╭─ Records shown

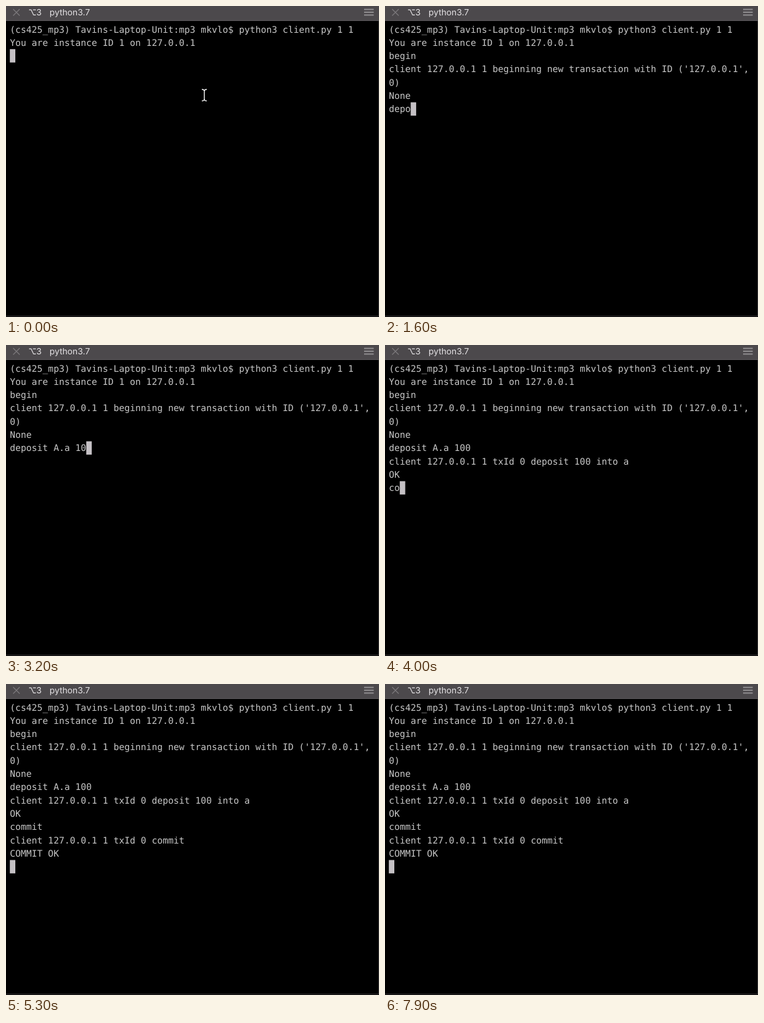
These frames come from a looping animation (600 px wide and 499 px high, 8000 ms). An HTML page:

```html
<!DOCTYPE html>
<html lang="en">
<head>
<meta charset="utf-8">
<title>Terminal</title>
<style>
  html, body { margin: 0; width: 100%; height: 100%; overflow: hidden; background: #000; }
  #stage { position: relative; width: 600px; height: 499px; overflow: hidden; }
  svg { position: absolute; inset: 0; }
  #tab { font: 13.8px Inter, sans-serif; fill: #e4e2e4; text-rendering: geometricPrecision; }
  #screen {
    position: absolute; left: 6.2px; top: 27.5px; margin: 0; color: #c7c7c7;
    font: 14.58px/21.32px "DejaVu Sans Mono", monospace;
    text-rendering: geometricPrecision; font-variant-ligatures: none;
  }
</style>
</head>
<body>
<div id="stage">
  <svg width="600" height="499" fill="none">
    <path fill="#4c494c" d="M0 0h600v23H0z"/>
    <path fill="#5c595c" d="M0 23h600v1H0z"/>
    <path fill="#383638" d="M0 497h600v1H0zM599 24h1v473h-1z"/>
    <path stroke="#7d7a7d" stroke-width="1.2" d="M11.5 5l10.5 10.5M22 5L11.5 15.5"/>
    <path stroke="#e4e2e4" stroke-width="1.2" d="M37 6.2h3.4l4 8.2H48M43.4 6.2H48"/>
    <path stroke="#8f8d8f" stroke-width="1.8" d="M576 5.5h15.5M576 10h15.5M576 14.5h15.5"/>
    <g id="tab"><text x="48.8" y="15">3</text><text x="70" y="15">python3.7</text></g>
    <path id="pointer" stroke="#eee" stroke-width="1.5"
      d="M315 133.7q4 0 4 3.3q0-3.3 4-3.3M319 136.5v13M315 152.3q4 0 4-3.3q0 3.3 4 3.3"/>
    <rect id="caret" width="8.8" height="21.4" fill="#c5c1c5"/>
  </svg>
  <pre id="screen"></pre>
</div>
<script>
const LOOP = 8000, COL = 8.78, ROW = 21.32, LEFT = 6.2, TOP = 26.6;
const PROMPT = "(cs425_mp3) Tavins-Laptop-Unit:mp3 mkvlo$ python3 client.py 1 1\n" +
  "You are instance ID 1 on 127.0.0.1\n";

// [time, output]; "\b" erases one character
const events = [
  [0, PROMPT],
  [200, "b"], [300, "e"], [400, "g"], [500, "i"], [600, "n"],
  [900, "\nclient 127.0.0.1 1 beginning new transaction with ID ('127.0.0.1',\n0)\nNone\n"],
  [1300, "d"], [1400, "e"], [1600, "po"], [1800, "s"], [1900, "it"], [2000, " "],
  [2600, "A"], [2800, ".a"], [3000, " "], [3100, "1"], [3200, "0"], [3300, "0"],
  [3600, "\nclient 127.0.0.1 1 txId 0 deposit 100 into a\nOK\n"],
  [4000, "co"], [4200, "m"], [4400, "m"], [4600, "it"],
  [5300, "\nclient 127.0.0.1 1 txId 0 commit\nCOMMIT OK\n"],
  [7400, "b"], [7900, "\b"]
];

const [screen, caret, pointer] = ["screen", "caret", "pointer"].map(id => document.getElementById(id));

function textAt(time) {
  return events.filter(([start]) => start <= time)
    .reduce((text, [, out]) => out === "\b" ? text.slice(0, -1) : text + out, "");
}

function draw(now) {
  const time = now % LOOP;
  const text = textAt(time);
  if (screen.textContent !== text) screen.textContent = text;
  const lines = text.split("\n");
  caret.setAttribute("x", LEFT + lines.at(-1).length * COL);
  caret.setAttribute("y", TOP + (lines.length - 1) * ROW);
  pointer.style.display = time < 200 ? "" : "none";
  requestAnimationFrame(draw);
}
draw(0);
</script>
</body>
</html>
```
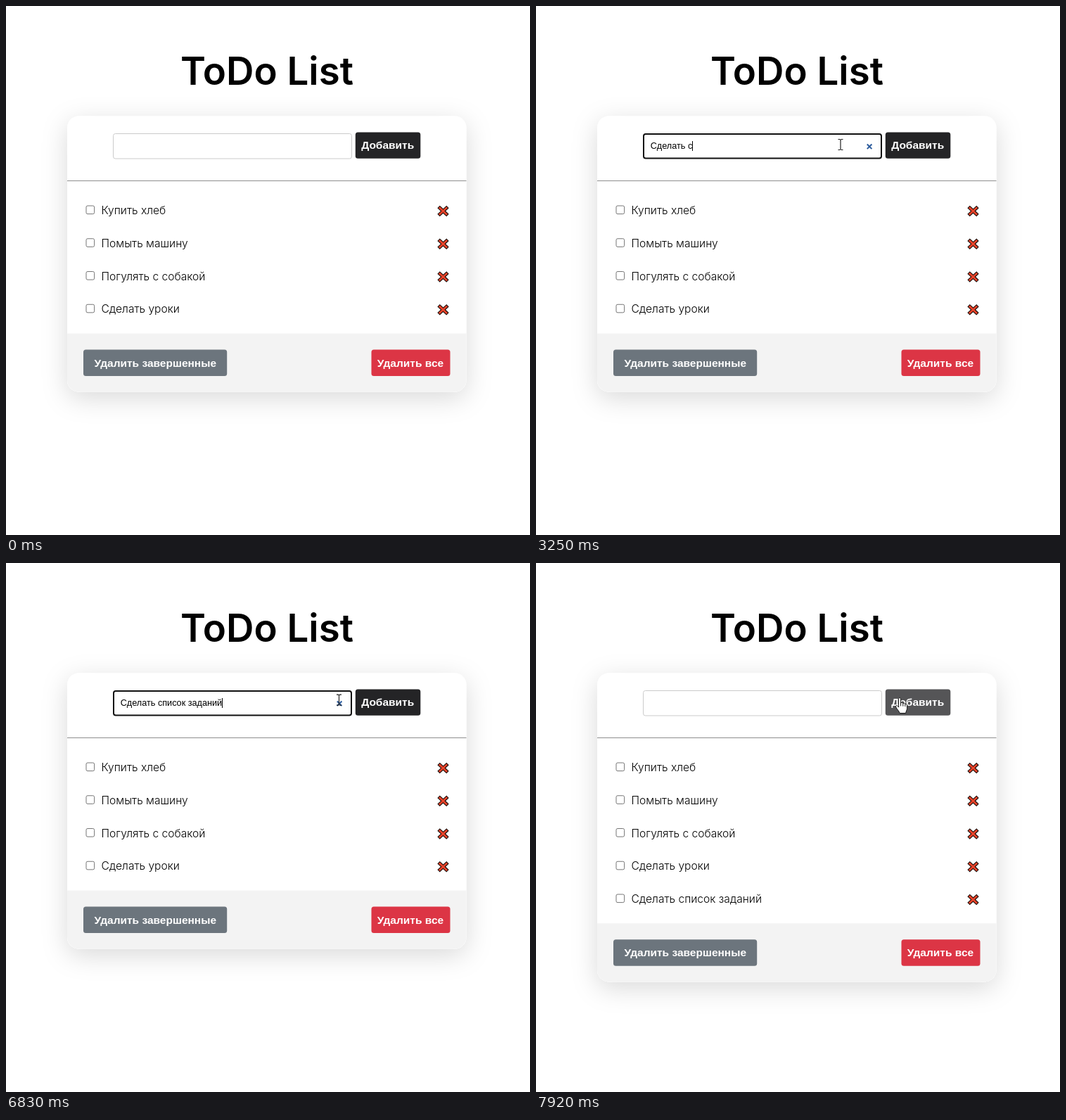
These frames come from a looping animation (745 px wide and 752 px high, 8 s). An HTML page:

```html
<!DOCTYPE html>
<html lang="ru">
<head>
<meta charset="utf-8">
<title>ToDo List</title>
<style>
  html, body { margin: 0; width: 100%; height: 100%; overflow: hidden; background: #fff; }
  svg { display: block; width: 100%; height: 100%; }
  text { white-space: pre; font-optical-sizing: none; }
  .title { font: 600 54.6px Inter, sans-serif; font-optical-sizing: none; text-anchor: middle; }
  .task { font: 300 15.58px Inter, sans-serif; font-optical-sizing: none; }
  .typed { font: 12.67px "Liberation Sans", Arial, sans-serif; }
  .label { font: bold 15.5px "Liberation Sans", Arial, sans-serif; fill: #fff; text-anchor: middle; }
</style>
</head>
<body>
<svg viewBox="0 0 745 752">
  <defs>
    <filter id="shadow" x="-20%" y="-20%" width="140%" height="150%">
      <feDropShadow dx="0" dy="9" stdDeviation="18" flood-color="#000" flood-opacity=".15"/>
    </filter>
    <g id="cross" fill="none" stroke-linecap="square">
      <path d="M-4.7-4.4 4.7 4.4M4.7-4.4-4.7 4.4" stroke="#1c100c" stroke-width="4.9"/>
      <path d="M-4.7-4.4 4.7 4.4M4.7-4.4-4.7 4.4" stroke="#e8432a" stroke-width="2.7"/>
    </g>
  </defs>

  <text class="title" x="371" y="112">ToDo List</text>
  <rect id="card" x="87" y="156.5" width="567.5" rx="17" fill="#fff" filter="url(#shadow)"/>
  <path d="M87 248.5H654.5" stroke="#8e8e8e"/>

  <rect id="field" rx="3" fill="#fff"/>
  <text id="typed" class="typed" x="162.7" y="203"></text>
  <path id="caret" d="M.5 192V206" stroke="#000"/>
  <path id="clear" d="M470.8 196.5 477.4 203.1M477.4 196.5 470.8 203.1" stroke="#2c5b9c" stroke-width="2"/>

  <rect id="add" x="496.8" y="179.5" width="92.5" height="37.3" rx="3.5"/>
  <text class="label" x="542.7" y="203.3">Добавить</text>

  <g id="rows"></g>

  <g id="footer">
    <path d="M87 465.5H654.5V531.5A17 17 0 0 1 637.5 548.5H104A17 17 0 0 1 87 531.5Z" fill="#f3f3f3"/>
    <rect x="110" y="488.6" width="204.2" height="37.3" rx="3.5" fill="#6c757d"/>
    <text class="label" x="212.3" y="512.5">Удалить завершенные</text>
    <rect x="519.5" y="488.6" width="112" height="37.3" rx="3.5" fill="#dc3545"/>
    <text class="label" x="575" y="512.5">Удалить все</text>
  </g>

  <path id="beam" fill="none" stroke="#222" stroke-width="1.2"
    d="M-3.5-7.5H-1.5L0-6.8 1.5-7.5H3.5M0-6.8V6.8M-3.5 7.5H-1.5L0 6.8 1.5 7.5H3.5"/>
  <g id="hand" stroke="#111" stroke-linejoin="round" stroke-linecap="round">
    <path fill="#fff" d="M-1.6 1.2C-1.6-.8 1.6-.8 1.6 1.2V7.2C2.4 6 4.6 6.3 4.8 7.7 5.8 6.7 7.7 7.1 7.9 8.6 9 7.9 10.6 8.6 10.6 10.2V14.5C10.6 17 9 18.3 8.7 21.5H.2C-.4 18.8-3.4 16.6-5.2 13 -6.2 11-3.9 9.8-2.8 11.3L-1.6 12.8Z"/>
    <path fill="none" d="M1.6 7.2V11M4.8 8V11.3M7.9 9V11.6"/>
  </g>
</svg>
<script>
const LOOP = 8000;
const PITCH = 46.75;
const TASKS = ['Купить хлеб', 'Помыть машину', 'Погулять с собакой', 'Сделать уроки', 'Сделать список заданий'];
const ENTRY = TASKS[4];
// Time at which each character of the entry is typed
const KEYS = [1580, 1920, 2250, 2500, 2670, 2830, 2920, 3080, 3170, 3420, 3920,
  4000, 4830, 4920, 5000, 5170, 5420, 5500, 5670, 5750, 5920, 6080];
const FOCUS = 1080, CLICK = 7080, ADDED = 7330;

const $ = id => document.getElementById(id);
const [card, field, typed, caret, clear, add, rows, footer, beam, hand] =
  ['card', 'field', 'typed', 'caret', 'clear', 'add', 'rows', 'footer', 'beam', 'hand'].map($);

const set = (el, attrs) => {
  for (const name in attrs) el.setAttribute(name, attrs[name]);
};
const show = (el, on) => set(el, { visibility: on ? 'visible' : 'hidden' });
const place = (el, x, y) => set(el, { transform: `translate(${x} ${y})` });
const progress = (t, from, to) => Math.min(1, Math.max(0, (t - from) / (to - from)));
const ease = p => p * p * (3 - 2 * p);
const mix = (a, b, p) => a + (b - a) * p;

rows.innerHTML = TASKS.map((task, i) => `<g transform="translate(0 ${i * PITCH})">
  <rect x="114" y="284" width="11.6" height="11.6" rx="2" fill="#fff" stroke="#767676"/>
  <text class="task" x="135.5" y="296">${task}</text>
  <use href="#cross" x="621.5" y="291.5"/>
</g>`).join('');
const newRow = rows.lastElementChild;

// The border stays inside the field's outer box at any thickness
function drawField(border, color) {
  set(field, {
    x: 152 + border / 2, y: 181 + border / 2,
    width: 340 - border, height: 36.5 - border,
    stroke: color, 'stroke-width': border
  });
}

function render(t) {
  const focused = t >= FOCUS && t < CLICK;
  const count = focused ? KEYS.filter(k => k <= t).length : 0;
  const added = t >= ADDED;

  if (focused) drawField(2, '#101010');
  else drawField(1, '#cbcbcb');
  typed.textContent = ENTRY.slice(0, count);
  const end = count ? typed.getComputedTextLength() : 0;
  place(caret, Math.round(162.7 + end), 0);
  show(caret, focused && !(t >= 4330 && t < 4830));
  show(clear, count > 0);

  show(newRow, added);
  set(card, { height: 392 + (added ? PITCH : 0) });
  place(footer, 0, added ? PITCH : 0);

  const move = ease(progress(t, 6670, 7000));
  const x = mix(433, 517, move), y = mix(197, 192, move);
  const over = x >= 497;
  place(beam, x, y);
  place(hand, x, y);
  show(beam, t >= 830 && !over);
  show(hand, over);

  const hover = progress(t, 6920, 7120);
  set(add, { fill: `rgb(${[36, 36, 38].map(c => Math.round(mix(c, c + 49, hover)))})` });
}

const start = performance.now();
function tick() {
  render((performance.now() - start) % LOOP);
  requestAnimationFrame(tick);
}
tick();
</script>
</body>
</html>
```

╰─

- Assignment: Copy each line of the data that includes the word "focused".

- Solution:
  const focused = t >= FOCUS && t < CLICK;
  const count = focused ? KEYS.filter(k => k <= t).length : 0;
  if (focused) drawField(2, '#101010');
  show(caret, focused && !(t >= 4330 && t < 4830));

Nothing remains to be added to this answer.